Manchester astronomers help deliver advanced STEM skills training in Africa
While data science learning opportunities exist in Africa, they’re far from widespread and are often under-resourced, creating a significant skills gap. To help meet the challenge, The University of Manchester has brought innovative STEM training and infrastructure development to support research communities across Africa.
This work delivers on the UN Sustainable Development Goal 9: build resilient infrastructure, promote sustainable industrialisation and foster innovation.
- Supports development of world-class African-based research infrastructure
- Building self-sustaining research communities across Africa
- Big data approaches encourage digitalisation of other sectors
As new global science infrastructures are deployed on the African continent – such as the flagship Square Kilometre Array (SKA) telescope, the world’s largest radio telescope – there is a need to support the African research community in building a wider research base that can access and utilise these infrastructures.
The Jodrell Bank Centre for Astrophysics (JBCA), which includes the Jodrell Bank Observatory, leads global research in radio astronomy and associated big data. This centre of excellence underpins an international network of multiple STEM training and development activities, including the Development in Africa with Radio Astronomy (DARA) and Big Data (DARA Big Data) programmes. These training programmes are developed and run as a partnership between key African and UK institutions, to facilitate a strong pan-African network of researchers.
Creating self-sustaining research communities
The STEM training programmes have supported the development of self-sustaining research communities across Africa including in Ghana, Kenya, Namibia, Botswana, Zambia, Madagascar, Mozambique, Mauritius and South Africa.
These research communities participate in scientific research using the SKA telescope and are a key part of new data-driven economies emerging across Africa.

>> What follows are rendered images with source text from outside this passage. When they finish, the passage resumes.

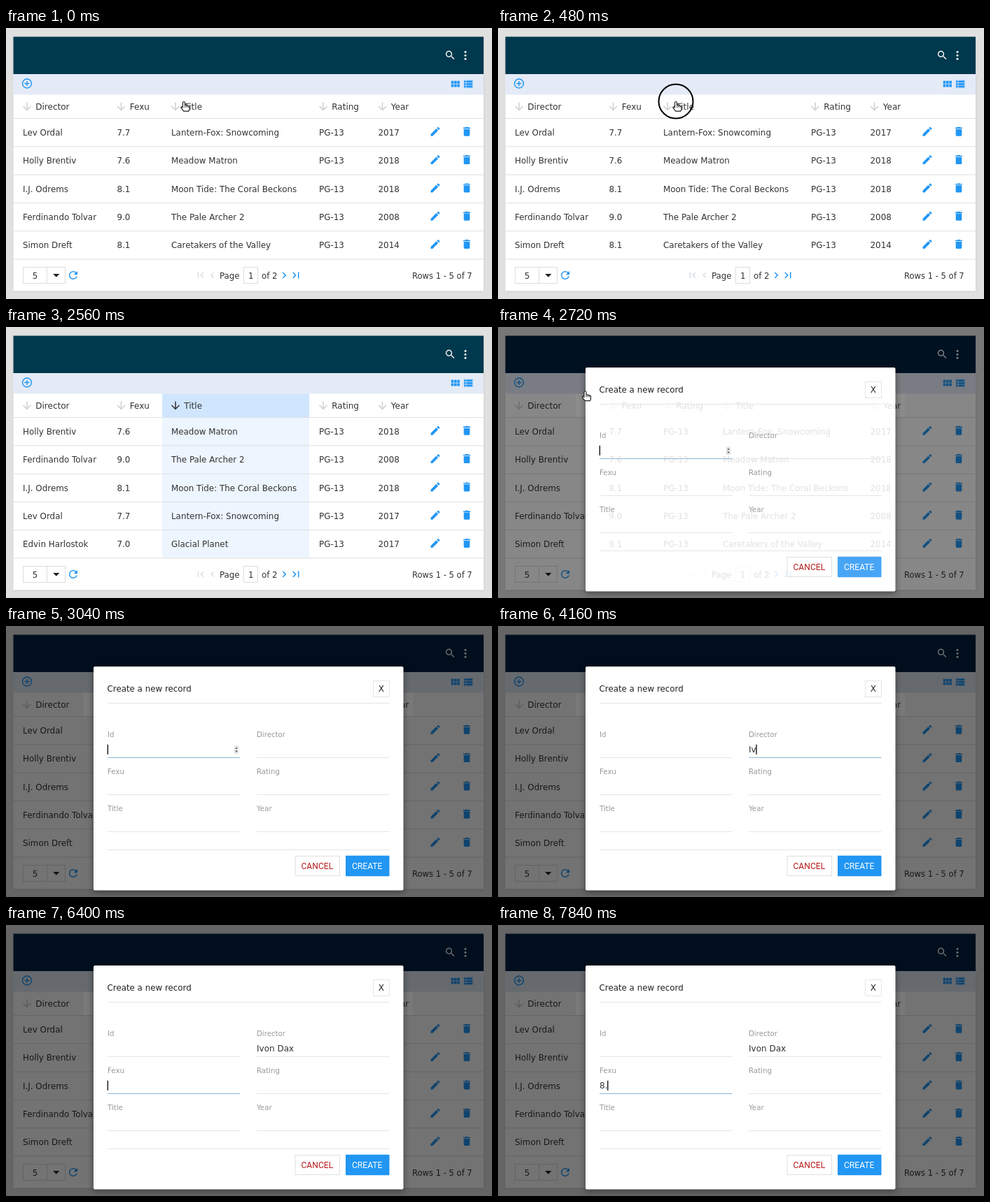
An HTML page with a canvas that plays this animation: 694 px wide and 388 px high, repeating every 8000 ms.

```html
<!DOCTYPE html>
<html lang="en">
<head>
<meta charset="utf-8">
<title>Movie table</title>
<style>
html, body { margin: 0; width: 100%; height: 100%; overflow: hidden; background: #e0e0e0; }
canvas { display: block; width: 694px; height: 388px; }
</style>
</head>
<body>
<canvas id="stage"></canvas>
<script>
const W = 694, H = 388, LOOP = 8000, STEP = 160;
const canvas = document.getElementById('stage');
const ctx = canvas.getContext('2d');
const dpr = window.devicePixelRatio || 1;
canvas.width = W * dpr;
canvas.height = H * dpr;

const BLUE = '#2196f3', INK = '#333', LINE = '#e0e0e0', SOFT = '#e5e5e5';
const SANS = '"DejaVu Sans", Verdana, sans-serif';
const ROBOTO = 'Roboto, Arial, sans-serif';

// 24-unit icons
const ICONS = {
  edit: 'M3 17.25V21h3.75L17.81 9.94l-3.75-3.75zM20.71 7.04a1 1 0 0 0 0-1.41l-2.34-2.34a1 1 0 0 0-1.41 0l-1.83 1.83 3.75 3.75z',
  bin: 'M6 19c0 1.1.9 2 2 2h8c1.1 0 2-.9 2-2V7H6zM19 4h-3.5l-1-1h-5l-1 1H5v2h14z',
  reload: 'M17.65 6.35A7.96 7.96 0 0 0 12 4a8 8 0 1 0 7.73 10h-2.08A6 6 0 1 1 12 6c1.66 0 3.14.69 4.22 1.78L13 11h7V4z',
  search: 'M15.5 14h-.79l-.28-.27A6.47 6.47 0 0 0 16 9.5 6.5 6.5 0 1 0 9.5 16c1.61 0 3.09-.59 4.23-1.57l.27.28v.79l5 4.99L20.49 19zm-6 0C7.01 14 5 11.99 5 9.5S7.01 5 9.5 5 14 7.01 14 9.5 11.99 14 9.5 14z',
  down: 'M20 12l-1.41-1.41L13 16.17V4h-2v12.17l-5.58-5.59L4 12l8 8z',
  up: 'M4 12l1.41 1.41L11 7.83V20h2V7.83l5.58 5.59L20 12l-8-8z',
  first: 'M18.41 16.59L13.82 12l4.59-4.59L17 6l-6 6 6 6zM6 6h2v12H6z',
  prev: 'M15.41 7.41L14 6l-6 6 6 6 1.41-1.41L10.83 12z',
  next: 'M10 6L8.59 7.41 13.17 12l-4.58 4.59L10 18l6-6z',
  last: 'M5.59 7.41L10.18 12l-4.59 4.59L7 18l6-6-6-6zM16 6h2v12h-2z',
  add: 'M13 7h-2v4H7v2h4v4h2v-4h4v-2h-4zM12 2a10 10 0 1 0 0 20 10 10 0 0 0 0-20zm0 18a8 8 0 1 1 0-16 8 8 0 0 1 0 16z'
};
for (const k in ICONS) ICONS[k] = new Path2D(ICONS[k]);
const HAND = new Path2D('M-1.5 1.2Q-1.5 0 0 0T1.5 1.2V5.2Q2.8 4.4 3.9 5.5Q5.2 4.9 6.1 6.1Q8 5.8 8 7.6V10.2Q8 12 6.8 13.6H-.2Q-1.6 12-3.8 9.2Q-4.6 7.6-3.2 7.4Q-2.3 7.4-1.5 8.4Z');

const MOVIES = {
  lantern: ['Lev Ordal', '7.7', 'Lantern-Fox: Snowcoming', '2017'],
  meadow: ['Holly Brentiv', '7.6', 'Meadow Matron', '2018'],
  moon: ['I.J. Odrems', '8.1', 'Moon Tide: The Coral Beckons', '2018'],
  archer: ['Ferdinando Tolvar', '9.0', 'The Pale Archer 2', '2008'],
  valley: ['Simon Dreft', '8.1', 'Caretakers of the Valley', '2014'],
  dax: ['Ivon Dax', '8.1', "Why Dax's In", '1991'],
  planet: ['Edvin Harlostok', '7.0', 'Glacial Planet', '2017']
};
const ORDER = {
  none: ['lantern', 'meadow', 'moon', 'archer', 'valley'],
  up: ['valley', 'dax', 'planet', 'lantern', 'moon'],
  down: ['meadow', 'archer', 'moon', 'lantern', 'planet']
};
const COLS = { Director: 24, Fexu: 158.5, Title: 236, Rating: 447, Year: 531.5 };
const MOVED = { Director: 24, Fexu: 158.5, Rating: 236, Title: 321, Year: 531.5 };
const cell = (m, col) => col === 'Rating' ? 'PG-13' : m[['Director', 'Fexu', 'Title', 'Year'].indexOf(col)];
const rowY = i => 149.7 + 40.3 * i;

function text(s, x, y, size = 11.9, color = INK, family = SANS) {
  ctx.font = `${size}px ${family}`;
  ctx.fillStyle = color;
  ctx.fillText(s, x, y);
}
function box(x, y, w, h, color) {
  ctx.fillStyle = color;
  ctx.fillRect(x, y, w, h);
}
function pill(x, y, w, h, r, color) {
  ctx.fillStyle = color;
  ctx.beginPath();
  ctx.roundRect(x, y, w, h, r);
  ctx.fill();
}
function frame(x, y, w, h, color = '#ddd') {
  ctx.strokeStyle = color;
  ctx.lineWidth = 1;
  ctx.strokeRect(x + .5, y + .5, w - 1, h - 1);
}
function icon(name, cx, cy, color = BLUE, k = .72) {
  ctx.save();
  ctx.translate(cx, cy);
  ctx.scale(k, k);
  ctx.translate(-12, -12);
  ctx.fillStyle = color;
  ctx.fill(ICONS[name], 'evenodd');
  ctx.restore();
}
function dot(x, y, r, color) {
  ctx.fillStyle = color;
  ctx.beginPath();
  ctx.arc(x, y, r, 0, 7);
  ctx.fill();
}
function triangle(x, y, w, h, color) {
  ctx.fillStyle = color;
  ctx.beginPath();
  ctx.moveTo(x - w, y);
  ctx.lineTo(x + w, y);
  ctx.lineTo(x, y + h);
  ctx.fill();
}

function chrome(bar) {
  box(0, 0, W, H, LINE);
  ctx.save();
  ctx.shadowColor = 'rgba(0,0,0,.18)';
  ctx.shadowBlur = 3 * dpr;
  box(10.5, 12.5, 671.5, 364, '#fff');
  ctx.restore();
  box(10.5, 12.5, 671.5, 53.5, bar);
  box(10.5, 66, 671.5, 29.5, '#e4ebf7');
  icon('search', 634.3, 39, '#f4f4f4');
  for (const y of [34.2, 39.2, 44.2]) dot(656, y, 1.5, '#f4f4f4');
  icon('add', 30, 79.5);
  box(652.5, 73, 15.5, 14, '#d4e6fa');
  for (let r = 0; r < 2; r++)
    for (let c = 0; c < 3; c++) box(635.7 + c * 4.3, 75.7 + r * 4.8, 3.6, 4, BLUE);
  for (let r = 0; r < 3; r++) {
    box(654, 75.3 + r * 3.6, 2.6, 2.8, BLUE);
    box(657.4, 75.3 + r * 3.6, 8.8, 2.8, BLUE);
  }
}

function cells(cols, sort) {
  for (const col in cols) {
    const x = cols[col], on = col === 'Title' && sort !== 'none';
    icon(on ? sort : 'down', x + 6, 112.5, on ? INK : '#cfcfcf', .75);
    text(col, x + 18.3, 117, 12);
    ORDER[sort].forEach((id, i) => text(cell(MOVIES[id], col), x, rowY(i) + 4.4));
  }
}

function pager() {
  icon('first', 278, 354, '#d6dde4', .72);
  icon('prev', 294.8, 354, '#d6dde4', .68);
  text('Page', 305, 359, 11.8);
  frame(339, 342, 21, 24);
  text('1', 346, 359, 11.8);
  text('of 2', 365, 359, 11.8);
  icon('next', 397.3, 354, BLUE, .74);
  icon('last', 414, 354, BLUE, .74);
}

function table(cols, sort) {
  if (sort !== 'none') {
    box(223, 95.5, 210, 34, '#d0e6ff');
    box(223, 129.5, 210, 201, '#edf5ff');
  }
  for (let i = 0; i < 6; i++) box(10.5, 129 + 40.3 * i, 671.5, 1, LINE);
  cells(cols, sort);
  for (let i = 0; i < 5; i++) {
    icon('edit', 613, rowY(i) - 1.4);
    icon('bin', 658, rowY(i) - 1.4);
  }
  frame(24, 342, 61, 24);
  box(58, 342, 1, 24, '#ddd');
  text('5', 37.8, 359);
  triangle(71.8, 352, 4.6, 4.8, '#222');
  icon('reload', 96, 354, BLUE, .75);
  pager();
  text('Rows 1 - 5 of 7', 580, 359, 11.55);
}

function field(label, x, y, f) {
  text(label, x, y, 10.2, '#999');
  const active = f.focus === label, value = f[label] || '';
  box(x, y + 28.7, 189.5, 1, active ? '#8fb6d6' : SOFT);
  text(value, x, y + 22, 12, INK);
  if (active && f.caret) {
    ctx.font = '12px ' + SANS;
    box(x + ctx.measureText(value).width - .3, y + 10.5, 1.3, 14, '#000');
  }
}

function dialog(f, fading) {
  ctx.save();
  ctx.shadowColor = 'rgba(0,0,0,.45)';
  ctx.shadowBlur = 10 * dpr;
  ctx.shadowOffsetY = 2 * dpr;
  pill(125, 58, 442.5, 320.5, 2, '#fff');
  ctx.restore();
  if (fading) {
    ctx.save();
    ctx.beginPath();
    ctx.rect(125, 58, 442.5, 320.5);
    ctx.clip();
    ctx.globalAlpha = .15;
    cells(MOVED, 'none');
    pager();
    ctx.restore();
  }
  text('Create a new record', 144.5, 94.2, 11.85, '#222');
  frame(524, 78, 24, 24, SOFT);
  text('X', 531.8, 94.3, 12, '#222');
  box(145, 110, 402.5, 1, SOFT);
  [['Id', 'Director'], ['Fexu', 'Rating'], ['Title', 'Year']].forEach((pair, i) => {
    field(pair[0], 145, 159.3 + 53 * i, f);
    field(pair[1], 358, 159.3 + 53 * i, f);
  });
  if (f.focus === 'Id') {
    pill(325.5, 171, 7, 12.5, 2.5, '#e8e8e8');
    triangle(329, 175.8, 1.8, -2.4, '#555');
    triangle(329, 178.6, 1.8, 2.4, '#555');
  }
  box(145, 320, 402.5, 1, SOFT);
  frame(412.5, 329, 64.5, 29, LINE);
  text('CANCEL', 421.5, 348, 12.1, '#b71c1c', ROBOTO);
  pill(485, 328.7, 62.5, 29.5, 1, fading ? '#48a5f5' : BLUE);
  text('CREATE', 494, 348, 12.1, '#fff', ROBOTO);
}

function hand(x, y) {
  ctx.save();
  ctx.translate(x, y);
  ctx.lineJoin = 'round';
  ctx.lineWidth = 1.2;
  ctx.fillStyle = '#fff';
  ctx.strokeStyle = '#222';
  ctx.fill(HAND);
  ctx.stroke(HAND);
  ctx.beginPath();
  for (const fx of [1.5, 3.8, 6]) {
    ctx.moveTo(fx, 5.8);
    ctx.lineTo(fx, 8.6);
  }
  ctx.lineWidth = .8;
  ctx.stroke();
  ctx.restore();
}

function ripple(age) {
  if (age < 0 || age >= 320) return;
  ctx.strokeStyle = '#000';
  ctx.lineWidth = 2;
  ctx.beginPath();
  ctx.arc(254, 105, 10 + 14.5 * Math.min(1, age / 160), 0, 7);
  ctx.stroke();
}

const typed = (s, t, start, gap) => t < start ? '' : s.slice(0, 1 + Math.floor((t - start) / gap));

function form(t) {
  const blinkOff = t >= 6880 && t < 7360 || t >= 3200 && t < 3520;
  return {
    focus: t < 3520 ? 'Id' : t < 6400 ? 'Director' : 'Fexu',
    Director: typed('Ivon Dax', t, 3840, 290),
    Fexu: typed('8.', t, 7360, 320),
    caret: !blinkOff
  };
}

function draw(t) {
  ctx.setTransform(dpr, 0, 0, dpr, 0, 0);
  if (t < 2720) {
    chrome('#00384d');
    table(COLS, t < 640 ? 'none' : t < 1600 ? 'up' : 'down');
    ripple(t - 320);
    ripple(t - 1280);
    if (t < 2400) hand(254, 105.5);
    return;
  }
  const fading = t < 2880;
  chrome('#002040');
  table(MOVED, 'none');
  box(0, 0, W, H, `rgba(0,0,0,${fading ? .47 : .55})`);
  box(111, 96, 470, 33, 'rgba(255,255,255,.04)');
  dialog(form(t), fading);
  if (fading) hand(124.5, 92);
}

const start = performance.now();
function tick() {
  const t = (performance.now() - start) % LOOP;
  draw(Math.floor(t / STEP) * STEP);
  requestAnimationFrame(tick);
}
tick();
</script>
</body>
</html>
```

This training has directly supported the development of, and investment in, new research infrastructures, such as the African VLBI Network. It is also providing the foundation for African partner countries to realise the benefits from other major research infrastructure investment.
The long-term value of these programmes in immeasurable. They are aiding the development of future leaders in research, development and innovation across Africa.Dr Robert Beswick / Reader, Head of Science Operations and Support, UK’s National Radio Astronomy Facility
Training programmes and hackathons
Pioneering protocols developed for infrastructure, data acquisition and characterisations have directly informed the DARA Big Data training programme and hackathons (collaborative computer programming events), which use real scientific datasets to promote engagement and learning.
JBCA also developed a new pulsar timing system (Hebe) for Ghana’s pioneering Kuntunse Telescope facility and data collected from Hebe is now used in practical training.
As well as data science, the training programmes support economic growth: the use of big data challenges encourages the translation of data-intensive methodologies between research fields including astrophysics, health data and sustainable agriculture. Science communication and policy engagement training is also provided, essential for data-informed policy engagement.
The programmes have been recognised for providing STEM outreach, training and advanced postgraduate opportunities for African trainees, translating into valuable economic skills, including readiness for ‘Industry 4.0’ (smart manufacturing).
These programmes are primarily funded by the UK Newton Fund and partnered by the South African Radio Astronomy Observatory (SARAO) with support from the South African Department of Science and Innovation. This work has been boosted by funding received from the European Union’s Horizon 2020 research and innovation programme under grant agreement No730884.
Dr Robert Beswick
Reader in Radio Astronomy at Jodrell Bank Centre for Astrophysics, and Head of Science Operations and Support, UK’s National Radio Astronomy Facility, e-MERLIN/VLBI
View Dr Robert Beswick's research profile
Professor Anna Scaife
Professor of Radio Astronomy at Jodrell Bank Centre for Astrophysics and academic Co-Director of Policy@Manchester at The University of Manchester.
View Professor Anna Scaife's research profile
World’s best university for social and environmental impact
We’re the top higher education institution in the world in the Times Higher Education University Impact Rankings. The rankings use the UN Sustainable Development Goals (SDG) as a framework, including SDG 9: Industry, innovation and infrastructure.
Read more on how the SDGs inform our work
Expert advice from Policy@Manchester
We provide policymakers with robust research-informed evidence and ideas for decisions that impact lives globally, nationally and locally. Find out about our expert advice and services.
How Policy@Manchester can help
Jodrell Bank Centre for Astrophysics
Find out more about our Jodrell Bank Centre for Astrophysics.
Our expertise is helping to tackle inequalities that people face across the globe.